#### TO DO
Count up the lines below where the word "strong" shows up, and respond with the number alone.
*** Opening MATERIAL PROVIDED ***
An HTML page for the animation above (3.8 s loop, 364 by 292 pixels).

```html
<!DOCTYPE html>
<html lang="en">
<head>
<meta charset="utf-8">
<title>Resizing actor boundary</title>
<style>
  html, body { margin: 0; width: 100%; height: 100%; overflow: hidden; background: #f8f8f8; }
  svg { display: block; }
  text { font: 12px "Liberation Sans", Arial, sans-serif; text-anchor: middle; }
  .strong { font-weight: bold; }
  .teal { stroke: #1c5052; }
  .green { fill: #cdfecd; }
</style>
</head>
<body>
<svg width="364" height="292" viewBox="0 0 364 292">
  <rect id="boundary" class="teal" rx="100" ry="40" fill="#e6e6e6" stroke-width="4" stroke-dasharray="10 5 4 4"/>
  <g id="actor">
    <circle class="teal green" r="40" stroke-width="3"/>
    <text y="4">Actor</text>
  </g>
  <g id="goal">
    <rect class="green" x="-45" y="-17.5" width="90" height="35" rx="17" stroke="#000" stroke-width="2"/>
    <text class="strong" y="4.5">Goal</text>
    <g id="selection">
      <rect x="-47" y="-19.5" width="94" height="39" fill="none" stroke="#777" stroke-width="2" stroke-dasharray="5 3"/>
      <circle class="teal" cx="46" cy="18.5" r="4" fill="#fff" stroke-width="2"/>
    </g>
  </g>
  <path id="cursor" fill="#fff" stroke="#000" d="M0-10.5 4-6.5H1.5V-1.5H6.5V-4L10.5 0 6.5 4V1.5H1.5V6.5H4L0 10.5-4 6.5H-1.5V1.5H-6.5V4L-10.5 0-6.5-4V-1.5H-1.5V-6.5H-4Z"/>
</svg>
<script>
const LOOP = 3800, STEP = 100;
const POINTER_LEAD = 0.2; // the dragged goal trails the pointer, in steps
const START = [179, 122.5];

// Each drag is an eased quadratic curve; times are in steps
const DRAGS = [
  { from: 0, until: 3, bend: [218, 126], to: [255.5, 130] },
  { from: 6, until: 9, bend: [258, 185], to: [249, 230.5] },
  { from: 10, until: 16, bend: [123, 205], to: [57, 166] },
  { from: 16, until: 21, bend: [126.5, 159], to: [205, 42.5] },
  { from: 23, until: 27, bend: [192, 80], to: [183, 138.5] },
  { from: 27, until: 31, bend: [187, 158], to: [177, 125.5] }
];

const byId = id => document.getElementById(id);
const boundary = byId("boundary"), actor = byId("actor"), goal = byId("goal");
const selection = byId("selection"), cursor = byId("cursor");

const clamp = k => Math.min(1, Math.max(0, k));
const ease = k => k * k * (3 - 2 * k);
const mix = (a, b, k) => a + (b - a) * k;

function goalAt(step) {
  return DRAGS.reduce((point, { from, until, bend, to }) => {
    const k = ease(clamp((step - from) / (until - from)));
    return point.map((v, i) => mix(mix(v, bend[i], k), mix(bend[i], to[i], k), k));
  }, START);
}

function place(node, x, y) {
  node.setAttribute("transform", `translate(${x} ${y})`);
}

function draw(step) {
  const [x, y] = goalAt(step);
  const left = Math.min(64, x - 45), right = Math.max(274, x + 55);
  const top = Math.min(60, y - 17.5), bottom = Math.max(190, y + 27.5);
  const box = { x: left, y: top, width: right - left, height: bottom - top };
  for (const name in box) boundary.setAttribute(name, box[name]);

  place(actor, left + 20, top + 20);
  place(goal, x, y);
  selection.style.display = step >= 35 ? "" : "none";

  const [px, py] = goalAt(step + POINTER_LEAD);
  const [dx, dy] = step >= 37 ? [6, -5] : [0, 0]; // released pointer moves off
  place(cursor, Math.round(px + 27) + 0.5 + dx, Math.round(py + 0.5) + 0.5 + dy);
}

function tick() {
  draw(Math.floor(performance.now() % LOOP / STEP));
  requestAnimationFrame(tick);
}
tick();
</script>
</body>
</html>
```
*** Closing MATERIAL PROVIDED ***
#### EXPECTED ANSWER
2